▶ **DATA SHOWN**
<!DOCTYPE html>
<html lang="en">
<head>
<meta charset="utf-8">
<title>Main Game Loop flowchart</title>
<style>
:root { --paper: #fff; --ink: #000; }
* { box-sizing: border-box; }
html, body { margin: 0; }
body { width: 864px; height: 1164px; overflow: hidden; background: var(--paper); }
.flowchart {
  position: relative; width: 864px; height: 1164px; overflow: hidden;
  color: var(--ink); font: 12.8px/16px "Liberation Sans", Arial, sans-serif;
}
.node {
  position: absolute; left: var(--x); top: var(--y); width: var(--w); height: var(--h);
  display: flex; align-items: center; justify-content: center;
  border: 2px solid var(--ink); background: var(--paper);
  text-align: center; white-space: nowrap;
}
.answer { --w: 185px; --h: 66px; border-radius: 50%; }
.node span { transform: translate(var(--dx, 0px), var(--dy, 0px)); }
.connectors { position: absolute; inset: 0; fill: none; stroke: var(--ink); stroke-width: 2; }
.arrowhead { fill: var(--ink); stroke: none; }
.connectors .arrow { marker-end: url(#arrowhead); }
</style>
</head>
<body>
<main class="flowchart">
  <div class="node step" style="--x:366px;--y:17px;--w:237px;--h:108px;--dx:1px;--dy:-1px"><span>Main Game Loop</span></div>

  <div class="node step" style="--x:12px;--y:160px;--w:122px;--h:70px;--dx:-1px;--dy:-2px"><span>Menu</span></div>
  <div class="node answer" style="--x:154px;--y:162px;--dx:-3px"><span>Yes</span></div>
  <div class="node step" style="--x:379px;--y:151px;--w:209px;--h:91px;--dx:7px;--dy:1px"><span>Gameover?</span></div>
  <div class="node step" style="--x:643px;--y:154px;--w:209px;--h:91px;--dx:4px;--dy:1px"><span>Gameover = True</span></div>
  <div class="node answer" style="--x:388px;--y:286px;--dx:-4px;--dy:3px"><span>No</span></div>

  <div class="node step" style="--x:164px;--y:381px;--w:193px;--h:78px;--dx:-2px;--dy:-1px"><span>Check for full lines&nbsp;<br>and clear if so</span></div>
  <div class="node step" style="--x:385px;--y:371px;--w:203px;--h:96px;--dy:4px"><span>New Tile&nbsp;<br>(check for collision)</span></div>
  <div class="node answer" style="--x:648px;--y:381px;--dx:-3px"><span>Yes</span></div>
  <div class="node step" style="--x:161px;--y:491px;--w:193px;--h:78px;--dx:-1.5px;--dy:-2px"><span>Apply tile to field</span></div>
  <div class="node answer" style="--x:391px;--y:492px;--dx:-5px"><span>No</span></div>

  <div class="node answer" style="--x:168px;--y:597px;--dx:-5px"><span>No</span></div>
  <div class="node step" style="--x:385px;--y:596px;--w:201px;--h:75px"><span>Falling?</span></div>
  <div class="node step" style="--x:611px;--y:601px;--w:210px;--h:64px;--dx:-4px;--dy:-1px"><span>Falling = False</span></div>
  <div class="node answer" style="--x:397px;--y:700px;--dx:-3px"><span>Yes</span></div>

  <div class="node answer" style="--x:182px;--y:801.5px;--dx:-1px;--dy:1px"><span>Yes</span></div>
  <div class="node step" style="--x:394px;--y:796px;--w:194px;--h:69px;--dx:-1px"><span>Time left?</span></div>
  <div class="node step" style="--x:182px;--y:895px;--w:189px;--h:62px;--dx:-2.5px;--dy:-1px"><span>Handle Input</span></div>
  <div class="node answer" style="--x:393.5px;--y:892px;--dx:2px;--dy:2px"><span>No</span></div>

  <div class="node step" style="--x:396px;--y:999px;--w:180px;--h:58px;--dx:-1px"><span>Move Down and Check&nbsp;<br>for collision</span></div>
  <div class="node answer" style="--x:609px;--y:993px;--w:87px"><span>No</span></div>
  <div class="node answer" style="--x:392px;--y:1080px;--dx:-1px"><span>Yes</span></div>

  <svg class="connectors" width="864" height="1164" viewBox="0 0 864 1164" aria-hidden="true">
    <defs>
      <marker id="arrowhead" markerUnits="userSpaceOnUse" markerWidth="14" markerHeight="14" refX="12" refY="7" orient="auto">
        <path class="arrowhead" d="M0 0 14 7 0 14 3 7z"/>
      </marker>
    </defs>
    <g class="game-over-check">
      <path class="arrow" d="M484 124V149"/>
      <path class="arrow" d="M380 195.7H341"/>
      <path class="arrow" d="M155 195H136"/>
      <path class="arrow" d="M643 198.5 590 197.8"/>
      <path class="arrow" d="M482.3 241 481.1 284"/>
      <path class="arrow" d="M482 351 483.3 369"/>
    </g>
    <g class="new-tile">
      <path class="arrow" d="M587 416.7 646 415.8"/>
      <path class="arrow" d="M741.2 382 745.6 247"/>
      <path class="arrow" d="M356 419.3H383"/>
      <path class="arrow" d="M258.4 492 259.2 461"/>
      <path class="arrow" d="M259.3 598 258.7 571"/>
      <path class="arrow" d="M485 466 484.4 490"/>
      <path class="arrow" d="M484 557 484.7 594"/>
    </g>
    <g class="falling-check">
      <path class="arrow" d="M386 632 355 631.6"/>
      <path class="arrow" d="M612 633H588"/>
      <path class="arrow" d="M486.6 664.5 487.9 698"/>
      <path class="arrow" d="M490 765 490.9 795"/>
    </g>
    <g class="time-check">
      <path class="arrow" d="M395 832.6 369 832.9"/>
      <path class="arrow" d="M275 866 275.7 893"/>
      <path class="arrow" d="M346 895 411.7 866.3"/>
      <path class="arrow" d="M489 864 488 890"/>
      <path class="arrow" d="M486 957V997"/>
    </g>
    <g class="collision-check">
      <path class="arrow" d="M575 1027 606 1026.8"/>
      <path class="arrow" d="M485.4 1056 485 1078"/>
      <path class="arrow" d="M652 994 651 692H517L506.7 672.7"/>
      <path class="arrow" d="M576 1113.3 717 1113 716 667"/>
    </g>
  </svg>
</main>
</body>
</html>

--

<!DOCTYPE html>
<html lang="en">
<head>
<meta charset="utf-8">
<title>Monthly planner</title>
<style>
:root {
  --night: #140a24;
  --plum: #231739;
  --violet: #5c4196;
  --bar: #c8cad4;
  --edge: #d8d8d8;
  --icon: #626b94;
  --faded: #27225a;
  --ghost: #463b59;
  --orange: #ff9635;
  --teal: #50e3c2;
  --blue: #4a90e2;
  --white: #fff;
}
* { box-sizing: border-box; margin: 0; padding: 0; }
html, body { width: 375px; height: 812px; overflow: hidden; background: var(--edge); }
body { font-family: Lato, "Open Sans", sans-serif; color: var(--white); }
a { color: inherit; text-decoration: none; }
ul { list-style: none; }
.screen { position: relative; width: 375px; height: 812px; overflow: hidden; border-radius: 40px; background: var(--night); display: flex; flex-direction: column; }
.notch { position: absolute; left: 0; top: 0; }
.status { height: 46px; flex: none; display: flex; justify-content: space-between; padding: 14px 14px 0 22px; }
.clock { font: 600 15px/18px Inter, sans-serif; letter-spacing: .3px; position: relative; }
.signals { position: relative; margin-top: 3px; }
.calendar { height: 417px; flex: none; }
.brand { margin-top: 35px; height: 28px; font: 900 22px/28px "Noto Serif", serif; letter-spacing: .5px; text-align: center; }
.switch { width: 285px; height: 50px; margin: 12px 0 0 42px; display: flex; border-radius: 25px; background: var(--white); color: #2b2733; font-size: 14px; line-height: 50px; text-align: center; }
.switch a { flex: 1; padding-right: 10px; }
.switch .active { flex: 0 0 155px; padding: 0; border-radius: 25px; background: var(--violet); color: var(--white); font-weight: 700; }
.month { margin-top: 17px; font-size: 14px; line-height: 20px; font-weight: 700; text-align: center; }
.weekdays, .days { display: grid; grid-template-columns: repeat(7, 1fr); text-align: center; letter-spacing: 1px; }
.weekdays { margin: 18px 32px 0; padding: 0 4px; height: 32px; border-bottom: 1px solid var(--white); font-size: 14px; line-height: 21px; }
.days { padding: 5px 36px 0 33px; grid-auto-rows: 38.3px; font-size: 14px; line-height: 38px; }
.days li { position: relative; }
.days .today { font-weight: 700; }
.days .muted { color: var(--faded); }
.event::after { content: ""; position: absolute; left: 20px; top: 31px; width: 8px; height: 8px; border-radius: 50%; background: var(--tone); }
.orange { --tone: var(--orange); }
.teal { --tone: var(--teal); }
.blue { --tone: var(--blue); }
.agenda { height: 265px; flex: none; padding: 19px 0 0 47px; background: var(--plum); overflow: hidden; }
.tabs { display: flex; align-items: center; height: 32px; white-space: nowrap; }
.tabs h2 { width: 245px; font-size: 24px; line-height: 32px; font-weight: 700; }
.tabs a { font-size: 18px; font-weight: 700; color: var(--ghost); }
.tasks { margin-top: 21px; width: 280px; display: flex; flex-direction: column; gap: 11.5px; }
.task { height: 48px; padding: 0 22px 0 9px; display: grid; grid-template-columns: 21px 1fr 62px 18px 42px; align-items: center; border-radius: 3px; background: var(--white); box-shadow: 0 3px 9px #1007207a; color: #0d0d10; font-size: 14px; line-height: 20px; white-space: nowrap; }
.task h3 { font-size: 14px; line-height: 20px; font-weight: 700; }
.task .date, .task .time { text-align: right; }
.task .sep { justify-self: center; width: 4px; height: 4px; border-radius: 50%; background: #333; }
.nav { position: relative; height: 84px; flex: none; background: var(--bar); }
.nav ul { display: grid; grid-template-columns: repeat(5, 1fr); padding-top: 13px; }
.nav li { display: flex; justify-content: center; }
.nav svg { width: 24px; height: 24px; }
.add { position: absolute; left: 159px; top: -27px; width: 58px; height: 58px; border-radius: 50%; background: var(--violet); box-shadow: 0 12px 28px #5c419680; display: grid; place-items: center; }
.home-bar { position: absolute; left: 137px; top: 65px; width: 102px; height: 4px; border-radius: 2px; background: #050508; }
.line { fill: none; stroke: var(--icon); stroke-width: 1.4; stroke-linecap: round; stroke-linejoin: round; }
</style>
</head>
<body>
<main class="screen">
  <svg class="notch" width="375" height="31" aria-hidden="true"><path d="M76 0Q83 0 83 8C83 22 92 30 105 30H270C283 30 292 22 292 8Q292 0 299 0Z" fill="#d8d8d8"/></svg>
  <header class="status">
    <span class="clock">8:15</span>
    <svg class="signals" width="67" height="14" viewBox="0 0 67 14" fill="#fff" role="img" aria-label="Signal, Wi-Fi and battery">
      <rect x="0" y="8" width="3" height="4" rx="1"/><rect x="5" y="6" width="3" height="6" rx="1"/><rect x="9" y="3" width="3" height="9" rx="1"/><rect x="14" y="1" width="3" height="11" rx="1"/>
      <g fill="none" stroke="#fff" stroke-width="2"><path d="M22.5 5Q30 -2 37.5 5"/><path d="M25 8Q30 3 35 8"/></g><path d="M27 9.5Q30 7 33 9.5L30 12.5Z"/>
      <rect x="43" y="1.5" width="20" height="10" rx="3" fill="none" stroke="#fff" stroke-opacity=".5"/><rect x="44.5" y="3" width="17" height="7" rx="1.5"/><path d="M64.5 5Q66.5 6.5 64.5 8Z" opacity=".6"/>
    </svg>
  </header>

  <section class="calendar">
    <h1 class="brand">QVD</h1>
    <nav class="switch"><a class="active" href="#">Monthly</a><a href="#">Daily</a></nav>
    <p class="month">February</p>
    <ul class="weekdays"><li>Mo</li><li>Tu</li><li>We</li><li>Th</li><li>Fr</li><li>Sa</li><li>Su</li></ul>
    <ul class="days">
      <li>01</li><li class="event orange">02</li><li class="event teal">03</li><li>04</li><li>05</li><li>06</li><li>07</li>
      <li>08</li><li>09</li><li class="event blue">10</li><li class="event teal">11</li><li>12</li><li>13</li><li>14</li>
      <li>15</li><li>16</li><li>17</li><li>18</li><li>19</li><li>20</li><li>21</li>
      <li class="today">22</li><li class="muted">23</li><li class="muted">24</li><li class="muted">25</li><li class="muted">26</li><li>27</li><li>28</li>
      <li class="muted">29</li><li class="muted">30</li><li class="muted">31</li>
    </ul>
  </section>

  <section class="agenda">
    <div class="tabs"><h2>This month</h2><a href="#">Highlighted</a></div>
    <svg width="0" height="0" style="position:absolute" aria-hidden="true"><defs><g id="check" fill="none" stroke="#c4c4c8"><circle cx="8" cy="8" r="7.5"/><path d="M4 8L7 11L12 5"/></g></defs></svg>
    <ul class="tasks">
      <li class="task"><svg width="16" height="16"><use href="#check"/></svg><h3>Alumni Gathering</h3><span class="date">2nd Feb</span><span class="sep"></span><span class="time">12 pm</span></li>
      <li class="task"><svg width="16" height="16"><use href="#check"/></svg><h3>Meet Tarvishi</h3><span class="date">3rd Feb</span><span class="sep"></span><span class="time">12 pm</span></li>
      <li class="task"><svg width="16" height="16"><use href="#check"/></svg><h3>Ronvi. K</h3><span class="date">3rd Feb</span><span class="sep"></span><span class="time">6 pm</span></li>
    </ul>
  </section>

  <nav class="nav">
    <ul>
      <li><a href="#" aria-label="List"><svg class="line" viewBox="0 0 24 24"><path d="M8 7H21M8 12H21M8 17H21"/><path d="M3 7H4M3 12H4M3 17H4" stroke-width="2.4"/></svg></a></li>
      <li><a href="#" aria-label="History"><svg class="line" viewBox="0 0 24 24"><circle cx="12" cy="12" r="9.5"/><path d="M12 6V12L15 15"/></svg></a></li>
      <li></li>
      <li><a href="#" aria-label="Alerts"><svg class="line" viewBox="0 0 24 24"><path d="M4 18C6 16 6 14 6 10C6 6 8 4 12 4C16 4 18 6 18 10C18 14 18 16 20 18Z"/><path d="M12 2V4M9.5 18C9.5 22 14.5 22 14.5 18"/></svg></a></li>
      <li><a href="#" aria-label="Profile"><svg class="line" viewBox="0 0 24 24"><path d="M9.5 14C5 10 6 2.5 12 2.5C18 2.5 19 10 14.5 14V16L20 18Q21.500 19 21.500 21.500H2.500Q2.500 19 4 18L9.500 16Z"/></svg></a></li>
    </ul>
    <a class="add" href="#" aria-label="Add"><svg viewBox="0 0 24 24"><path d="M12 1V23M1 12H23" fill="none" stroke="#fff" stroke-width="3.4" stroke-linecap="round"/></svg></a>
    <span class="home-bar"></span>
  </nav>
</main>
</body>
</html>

▶ **BRIEF**
Copy the lines above that hold the word "body".

▶ **SOLUTION**
html, body { margin: 0; }
body { width: 864px; height: 1164px; overflow: hidden; background: var(--paper); }
<body>
</body>
html, body { width: 375px; height: 812px; overflow: hidden; background: var(--edge); }
body { font-family: Lato, "Open Sans", sans-serif; color: var(--white); }
<body>
</body>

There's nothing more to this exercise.